A Bit of Difference
REVIEW: Jonathan Amid
Protagonist Deola Bello, born into affluence in Ikoyi, Nigeria, finds herself living in a London “overrun with immigrants”. An expatriate working for an international charity, Bello is thirty-nine, single, wary of men and marriage and disillusioned with her current prospects and co-workers.
As auditor in service of European capital, Deola evaluates the merits of various funding concerns involving Africans in need. Neither fully at home in London nor unaware of the ethical quandaries attendant on being an African that “judges” African others, Deola travels home for the fifth anniversary of her father’s passing. Her life choices and outsider’s gaze will be under intense scrutiny from her own family, and Deola’s own perceptions about the world and herself will come into sharp relief.
Moving between Atlanta, London and Lagos, the first part of this slow-burning yet searingly perceptive novel (Atta’s third) is a carefully hewn tapestry of Deola’s impressions, opinions and interactions with co-workers and friends.
Atta’s prowess in terms of characterization is most evident in the three friends that Deola spends time with in London: Subu, trained at the same school of accountancy as Deola in Nigeria, refuses to return home. Her born-again Christian status allows Atta a platform to critique the rise of different forms of religious fundamentalism both in London and Nigeria (just think of prophet TB Joshua), and Deola’s impressions (and skepticism) are acidly funny.
Equally engaging is the portrayal of the misanthropic writer Bandele, admirer of James Baldwin and JM Coetzee, whom Deola knows from home. Sexually fraught and depressed, Bandele feels out of place in London. His moving portrayal and poignant interactions with Deola reinforce Atta’s rapport with the underdog, and notable are the scathing barbs after the prize-giving for African writing when Bandele loses out to another writer deemed to need it more. Tessa, rounding out the trio of Deola’s friends, has known her since boarding school, and considers a move to Australia with her husband. How Deola relates to Tessa, her choices and the roundedness of Tessa’s character, are further highpoints.
If the novel’s first part deliberately limits its cast of characters, it must be categorically noted how Atta simultaneously and to good effect creates depth from a wide array of digressions, all from Deola’s perspective, yet told in the third person. With an effect that combines distance and intimacy, immediacy and aloofness, these reflections – some more banal than others – allow for fascinating insights into the myriad of influences that shape and foster individual (migrant) subjectivity.
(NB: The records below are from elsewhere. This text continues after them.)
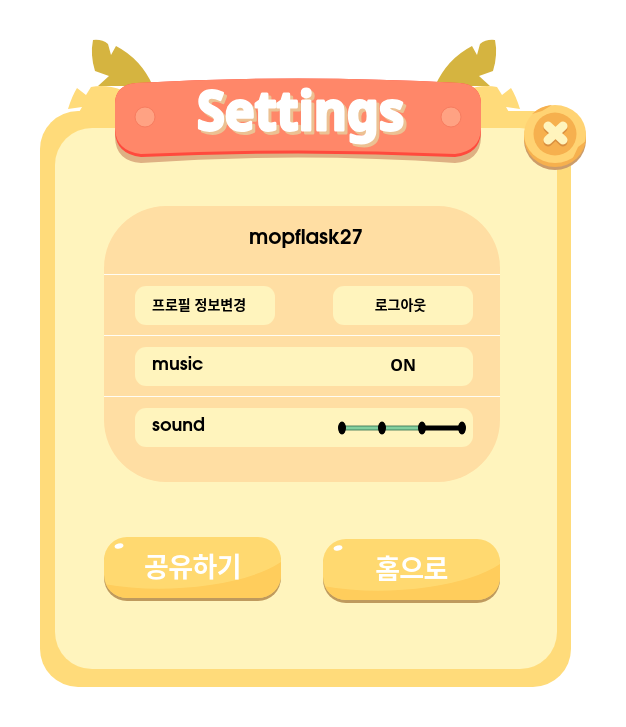
<!DOCTYPE html>
<html lang="ko">
<head>
<meta charset="utf-8">
<title>Settings</title>
<style>
:root {
  --frame: #ffdb7a;
  --cream: #fff4bd;
  --card: #ffdea3;
  --rule: #fffdf4;
  --coral: #ff8769;
  --coral-light: #ffa283;
  --red: #ff4a3d;
  --tan: #deb083;
  --leaf: #d5b440;
  --gold: #ffd970;
  --gold-deep: #ffcd5c;
  --gold-edge: #bf9a5d;
  --orange: #f6b04e;
  --mint: #83cf9f;
  --ink: #000;
}
* { box-sizing: border-box; margin: 0; padding: 0; }
body {
  position: relative;
  width: 626px;
  height: 727px;
  overflow: hidden;
  background: #fff;
  color: var(--ink);
  font-family: "Noto Sans CJK KR", "Noto Sans", sans-serif;
  font-weight: 700;
}
svg { display: block; }
a { color: inherit; text-decoration: none; }
.panel {
  position: absolute;
  left: 40px;
  top: 111px;
  width: 531px;
  height: 576px;
  padding: 17px 14px 18px 15px;
  border-radius: 38px;
  background: var(--frame);
}
.panel-body {
  height: 100%;
  padding: 78px 57px 0 49px;
  border-radius: 37px;
  background: var(--cream);
}
.card {
  width: 396px;
  height: 276px;
  border-radius: 62px;
  background: var(--card);
  overflow: hidden;
}
.row {
  display: flex;
  justify-content: space-between;
  height: 61px;
  padding: 11px 27px 0 31px;
  border-top: 1px solid var(--rule);
}
.row.account {
  height: 68px;
  padding: 0 0 2px 8px;
  justify-content: center;
  align-items: center;
  border: 0;
}
.account h2 { font: 700 20.5px/1 "TeX Gyre Adventor", "Noto Sans", sans-serif; }
.pill {
  display: flex;
  align-items: center;
  height: 39px;
  padding-left: 17px;
  border-radius: 11px;
  background: var(--cream);
  font-size: 14px;
  line-height: 1;
}
.pill.small { width: 140px; padding-bottom: 4px; white-space: nowrap; }
.pill.logout { justify-content: center; padding-left: 0; padding-right: 5px; }
.pill.wide { width: 338px; justify-content: space-between; padding-bottom: 3px; }
.pill .label { font: 700 18px/1 "TeX Gyre Adventor", "Noto Sans", sans-serif; }
.pill .state { margin-right: 57px; font: 700 16px/1 "Noto Sans", sans-serif; }
.pill .slider { margin: 3px 6px 0 0; }
.actions {
  display: flex;
  justify-content: space-between;
  width: 396px;
  margin-top: 55px;
}
.action {
  position: relative;
  width: 177px;
  height: 64px;
  color: #fff;
  font-size: 27px;
  font-weight: 900;
  line-height: 58px;
  text-align: center;
}
.action.home { top: 2px; }
.action svg { position: absolute; left: 0; top: 0; }
.action span { position: relative; letter-spacing: -0.6px; }
.header { position: absolute; left: 0; top: 0; }
.title {
  font-family: "Noto Sans", sans-serif;
  font-size: 53px;
  font-weight: 700;
  stroke-width: 3;
  stroke-linejoin: round;
}
.close { position: absolute; left: 520px; top: 100px; }
</style>
</head>
<body>
<main class="panel">
  <div class="panel-body">
    <section class="card">
      <div class="row account"><h2>mopflask27</h2></div>
      <div class="row">
        <a class="pill small" href="#">프로필 정보변경</a>
        <a class="pill small logout" href="#">로그아웃</a>
      </div>
      <div class="row">
        <div class="pill wide"><span class="label">music</span><span class="state">ON</span></div>
      </div>
      <div class="row">
        <div class="pill wide">
          <span class="label">sound</span>
          <svg class="slider" width="130" height="16" role="img" aria-label="sound level">
            <defs><ellipse id="stop" rx="4" ry="6.5"/></defs>
            <path d="M84 8H125" stroke="#000" stroke-width="5"/>
            <rect x="5" y="6" width="79" height="4" fill="var(--mint)" stroke="#2f6b4d" stroke-width=".8"/>
            <use href="#stop" x="5" y="8"/>
            <use href="#stop" x="45" y="8"/>
            <use href="#stop" x="85" y="8"/>
            <use href="#stop" x="125" y="8"/>
          </svg>
        </div>
      </div>
    </section>
    <nav class="actions">
      <a class="action" href="#">
        <svg width="177" height="64" aria-hidden="true">
          <defs>
            <clipPath id="button-face"><rect width="177" height="61" rx="23"/></clipPath>
            <g id="button">
              <rect y="3" width="177" height="61" rx="23" fill="var(--gold-edge)"/>
              <g clip-path="url(#button-face)">
                <rect width="177" height="61" fill="var(--gold)"/>
                <path d="M0 47Q50 56 106 48Q153 41 177 25V61H0Z" fill="var(--gold-deep)"/>
              </g>
              <ellipse cx="15" cy="9" rx="4.5" ry="2.5" fill="#fff" transform="rotate(-14 15 9)"/>
            </g>
          </defs>
          <use href="#button"/>
        </svg>
        <span>공유하기</span>
      </a>
      <a class="action home" href="#">
        <svg width="177" height="64" aria-hidden="true"><use href="#button"/></svg>
        <span>홈으로</span>
      </a>
    </nav>
  </div>
</main>

<svg class="header" width="626" height="200" role="img" aria-label="Settings">
  <defs>
    <g id="leaves">
      <path d="M93 40Q102 39 108 44L111 55L116 46Q141 59 153 86H98L109 76L95 71Q90 55 93 40Z" fill="var(--leaf)"/>
      <path d="M68 109Q72 96 77 88L86 95L91 87Q106 84 122 90V114H78L82 107Z" fill="var(--frame)"/>
    </g>
  </defs>
  <use href="#leaves"/>
  <use href="#leaves" transform="translate(588 0) scale(-1 1)"/>
  <path id="plate-shadow" d="M115 110Q115 91 136 89Q298 79 460 89Q481 91 481 110V138Q480 161 455 163Q298 152 141 163Q116 161 115 138Z" fill="var(--tan)"/>
  <path d="M115 104Q115 85 136 83Q298 74 460 83Q481 85 481 104V132Q480 154 455 157Q298 150 141 157Q116 154 115 132Z" fill="var(--red)"/>
  <path d="M115 104Q115 85 136 83Q298 74 460 83Q481 85 481 104V129Q480 151 455 154Q298 147 141 154Q116 151 115 129Z" fill="var(--coral)"/>
  <g fill="var(--coral-light)" stroke="#f77d60" stroke-width="1">
    <circle cx="145" cy="117" r="10"/>
    <circle cx="451" cy="117" r="10"/>
  </g>
  <text class="title" x="200" y="133" textLength="207" lengthAdjust="spacingAndGlyphs" fill="#ecc193" stroke="#ecc193" aria-hidden="true">Settings</text>
  <text class="title" x="197" y="130" textLength="207" lengthAdjust="spacingAndGlyphs" fill="#fff" stroke="#fff">Settings</text>
</svg>

<a class="close" href="#" aria-label="close">
  <svg width="72" height="76">
    <ellipse cx="35" cy="40" rx="31" ry="30" fill="#cc9c69"/>
    <ellipse cx="35" cy="37" rx="31" ry="30" fill="var(--orange)"/>
    <ellipse cx="35" cy="34" rx="31" ry="29" fill="#ffd373"/>
    <path d="M12 14Q20 6 32 5L22 11ZM66 41Q62 54 52 60L58 47Z" fill="var(--orange)"/>
    <circle cx="35" cy="34" r="21.5" fill="var(--orange)"/>
    <path d="M28 28L43 42M43 28L28 42" fill="none" stroke="#d98f3f" stroke-width="9" stroke-linecap="round"/>
    <path d="M28 26L43 40M43 26L28 40" fill="none" stroke="var(--cream)" stroke-width="9" stroke-linecap="round"/>
  </svg>
</a>
</body>
</html>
The wide variety of discourses around Africa – a continent seemingly always under symbolic (re)construction, with all of its colour and contradictions emanating from spheres of culture, commerce, civil war, tribalism, racism, minorities and factionalism, contradictions, abuses of power, tradition and modernity – are interrogated in observations sharp and often brutal. Atta’s lean, limber prose moves far beyond a mere “anthropological curiosity”, a phrase that Deola uses at one point.
One such digression sees Nigeria described as a country where even the ‘passive aggressive’ land is stubbornly “too damn African”: When “a car dealership opens… the road in front of it splits, as if to say, ‘I told you I couldn’t handle it’.”
Linguistic flights of fancy are largely dispensed with, yet thoughtfulness remains: “Once in a while, Africans will be confronted with the notion that Africans are disposable and of much consequence to humanity as waste material. This may not be personal… Their daily trauma is trying to survive systems that did not start off with their continuity in mind.”
The neat trick of the novel’s second half, somewhat more formulaic, linear and plot-centric, moves Deola out of the shadows of introspection and observation into the realm of being observed, seen more closely by the reader and once again by her own family after years apart, in Nigeria. We meet her mother, demanding and intense; her brother Lanre, who has taken up the charge as one of the directors at the bank started by her father, and her sister, the doctor Jaiye, unhappily married. Yet Deola’s interaction with her immediate family, and many others part of her extended family, is secondary to her meeting with Wale, an affluent widower who will change the course of her life forever. It is in this second half of the novel that Deola, flawed, recognizable, humane, is revealed to the reader through her interactions with her family and with Wale. This is where Atta proves equally adept with the conventions of story and setting as with larger socio-political ruminations such as the nature of filial ties and affiliative connection in a seemingly transnational world.
Laden with irony, bitterness, poignancy, and wit, this commanding novel invites the patient and introspective reader to cherish fragments of connection as we untangle complex bits of difference.
- This review first appeared in the Cape Times in November 2014.